Do you ever open your Facebook and feel a sense of dread wondering what will appear?
The latest update on a devastating natural disaster? A bewildering press statement from the powers that be?
You do it anyway, because this is one of the ways you connect to the world – warts and all. It’s how you maintain your friendship circles, your work circles; it’s how you keep up with the latest tweets from your local council.
None of us should be switched off from the news. We have a social responsibility to care for others and enable positive change. And keeping up is so easy to do now – thanks to smartphones, the power, quite literally, is in your hands.

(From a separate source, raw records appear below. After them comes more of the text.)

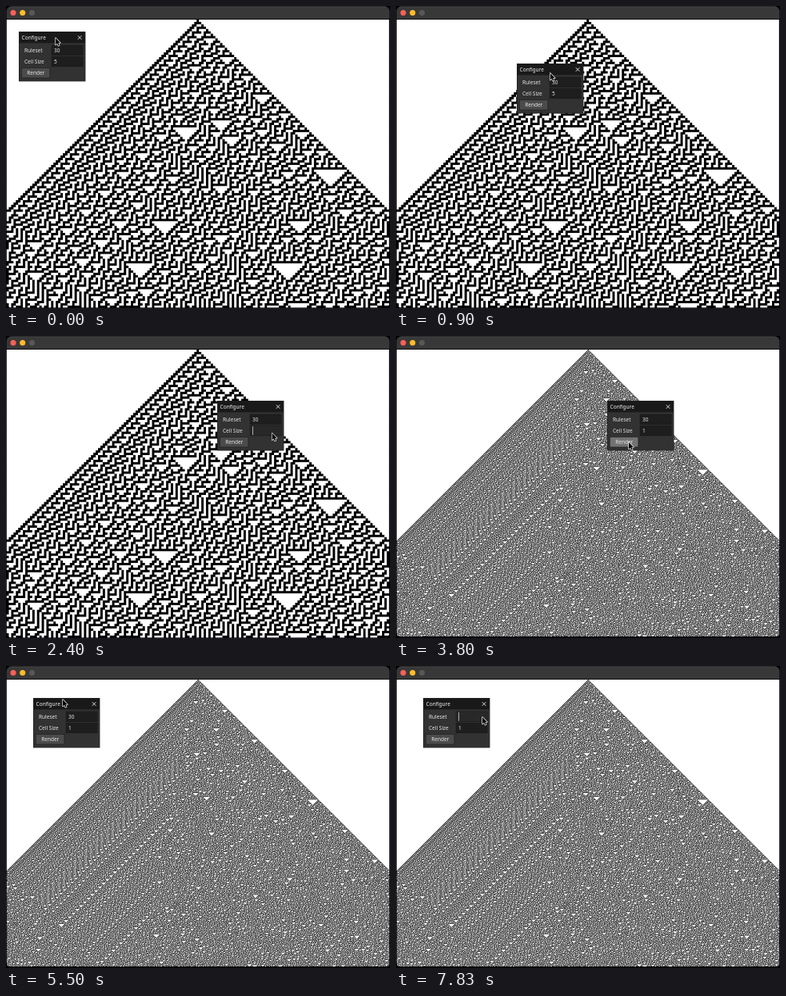
Recreate the animation shown at these times as an HTML page with a canvas. Size 480 by 378 pixels, loop 8 s.

```html
<!DOCTYPE html>
<html lang="en">
<head>
<meta charset="utf-8">
<title>Cellular automaton</title>
<style>
  html, body { margin: 0; width: 100%; height: 100%; overflow: hidden; background: #000; }
  canvas { display: block; }
</style>
</head>
<body>
<canvas id="stage" width="480" height="378"></canvas>
<script>
const LOOP = 8000;
const SCALE = 480 / 818;          // an 816 x 612 view with a one-pixel border
const VIEW = { width: 816, height: 612, left: SCALE, top: 29 * SCALE };
const ctx = document.getElementById('stage').getContext('2d');
const gray = v => `rgb(${v},${v},${v})`;

// Eased moves one after another; bend pushes the middle of a move down
function travel(t, [x, y], moves) {
  for (const { to, start, end, bend = 0 } of moves) {
    const u = Math.min(1, Math.max(0, (t - start) / (end - start)));
    const k = u * u * (3 - 2 * u);
    x += (to[0] - x) * k;
    y += (to[1] - y) * k + bend * Math.sin(Math.PI * u);
  }
  return [x, y];
}

const panelAt = t => travel(t, [16, 32], [
  { to: [264, 81], start: 230, end: 1500, bend: 13 },
  { to: [34, 40], start: 4868, end: 5178, bend: -6 }
]);

const pointerAt = t => travel(t, [62, 40], [
  { to: [303, 90], start: 230, end: 1500, bend: 17 },
  { to: [332.6, 121.6], start: 1500, end: 1870 },
  { to: [291, 133], start: 3170, end: 3530 },
  { to: [302, 86], start: 4330, end: 4650 },
  { to: [71, 42], start: 4797, end: 5107, bend: 4 },
  { to: [108, 64], start: 5630, end: 6230 }
]);

// Elementary automaton on a ring. Adding up the partial cover of each
// white cell gives every pixel its average brightness.
function automaton(rule, cellSize) {
  const columns = Math.floor(VIEW.width / cellSize);
  const rows = Math.ceil(VIEW.height / cellSize);
  const size = cellSize * SCALE;
  const canvas = document.createElement('canvas');
  canvas.width = 480;
  canvas.height = 378;
  const g = canvas.getContext('2d', { willReadFrequently: true });
  g.fillRect(0, 0, 480, 378);
  g.globalCompositeOperation = 'lighter';
  g.fillStyle = '#fff';

  let cells = new Uint8Array(columns);
  cells[columns >> 1] = 1;
  for (let row = 0; row < rows; row++) {
    for (let from = 0, to; from < columns; from = to + 1) {
      to = cells.indexOf(1, from);
      if (to < 0) to = columns;
      if (to > from) g.fillRect(VIEW.left + from * size, VIEW.top + row * size, (to - from) * size, size);
    }
    cells = cells.map((cell, i) => {
      const left = cells[(i + columns - 1) % columns], right = cells[(i + 1) % columns];
      return rule >> (left * 4 + cell * 2 + right) & 1;
    });
  }
  return canvas;
}

const coarse = automaton(30, 5);
const fine = automaton(30, 1);

function rect(x, y, w, h, color) {
  ctx.fillStyle = color;
  ctx.fillRect(x, y, w, h);
}

function text(string, x, y, color = gray(230)) {
  ctx.font = '500 6.5px "Noto Sans", "Open Sans", sans-serif';
  ctx.fillStyle = color;
  ctx.fillText(string, x, y);
}

function framed(x, y, w, h, color) {
  rect(x - SCALE, y - SCALE, w + 2 * SCALE, h + 2 * SCALE, gray(25));
  rect(x, y, w, h, color);
}

function field(label, value, y, focused) {
  text(label, 7, y + 8.6);
  framed(41.4, y, 38.6, 12, gray(focused ? 40 : 30));
  text(value, 44, y + 8.6);
  if (focused) rect(44 + ctx.measureText(value).width, y + 0.6, 0.7, 10.8, gray(230));
}

function drawWindow(t) {
  ctx.beginPath();
  ctx.roundRect(SCALE, SCALE, 480 - 2 * SCALE, 378 - 2 * SCALE, 6);
  ctx.clip();
  ctx.drawImage(t < 3770 ? coarse : fine, 0, 0);
  rect(0, 0, 480, VIEW.top, '#000');
  rect(0, 0, 480, VIEW.top - 0.8, gray(56));
  rect(0, SCALE, 480, SCALE, gray(100));
  ['#ff5f57', '#febc2e', gray(88)].forEach((color, i) => {
    ctx.fillStyle = color;
    ctx.beginPath();
    ctx.arc(9 + 20 * SCALE * i, 8.4, 6 * SCALE, 0, Math.PI * 2);
    ctx.fill();
  });
}

function drawPanel(t) {
  const [x, y] = panelAt(t);
  ctx.translate(Math.round(x), Math.round(y));
  framed(0.6, 0.6, 82.2, 61.2, gray(50));
  rect(0.6, 0.6, 82.2, 13.8, gray(25));
  text('Configure', 3.6, 10.1, gray(240));

  ctx.strokeStyle = gray(240);
  ctx.lineWidth = 0.9;
  ctx.translate(76.1, 7.5);
  ctx.beginPath();
  for (const side of [-2.3, 2.3]) {
    ctx.moveTo(side, -2.3);
    ctx.lineTo(-side, 2.3);
  }
  ctx.stroke();
  ctx.translate(-76.1, -7.5);

  const ruleset = t < 7170 ? '30' : t < 7400 ? '3' : '';
  const cellSize = t < 2200 ? '5' : t < 2800 ? '' : '1';
  field('Ruleset', ruleset, 17.3, t >= 6800);
  field('Cell Size', cellSize, 31.5, t >= 1930 && t < 3770);

  const pressed = t >= 3770 && t < 3900, hovered = t >= 3400 && t < 4400;
  framed(3.6, 45.7, 35, 12, gray(pressed ? 115 : hovered ? 95 : 75));
  text('Render', 10.2, 54.2);
}

function drawPointer(t) {
  ctx.translate(...pointerAt(t));
  ctx.beginPath();
  ctx.moveTo(0, 0);
  ctx.lineTo(0, 8.6);
  ctx.lineTo(2, 6.8);
  ctx.lineTo(3.3, 9.8);
  ctx.lineTo(4.7, 9.2);
  ctx.lineTo(3.4, 6.3);
  ctx.lineTo(6, 6.2);
  ctx.closePath();
  ctx.lineJoin = 'round';
  ctx.lineWidth = 1.3;
  ctx.strokeStyle = '#fff';
  ctx.stroke();
  ctx.fillStyle = '#000';
  ctx.fill();
}

const start = performance.now();
function frame() {
  const t = (performance.now() - start) % LOOP;
  rect(0, 0, 480, 378, '#000');
  for (const layer of [drawWindow, drawPanel, drawPointer]) {
    ctx.save();
    layer(t);
    ctx.restore();
  }
  requestAnimationFrame(frame);
}
frame();
</script>
</body>
</html>
```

But because it’s all so readily available, it can sometimes feel a little overwhelming.
When bad news feels like it’s coming from every angle, it can be helpful to remember that, before social networks revolutionised the way we consume the world’s events (as and when they happen), people chose to interact with the news.
That is, they sat down to watch the 6pm report. Or they bought newspapers to read all about it. This act of choosing does something important – it prepares our brains for an onslaught of information. It doesn’t catch us unawares.
It’s what’s missing in our modern news cycle. When updates are likely to sit next to a pic of your smiling friend and her kid on holiday, this kind of contrasting content gives our brains all sorts of confusing signals. We might feel happiness, warmth and confusion, then sadness or anger – and suddenly we’re in information overload territory.
Psychologist Dr Helen Thomas explains:
“There has been lots of research that links exposure to bad news with feelings of depression, pessimism, sadness and anxiety,” she says.
Is there a cure? If you can, says Helen, take direct action.
“Make a donation, for instance, to a charity that’s assisting with a natural disaster. Or attend a meeting to help stop racism,” she says.
“Whatever it might be, sometimes having some control over an action can help control those feelings of disempowerment.”
Helen also suggests some longer-term strategies to make sure we’re consuming the news in a healthy and responsible way.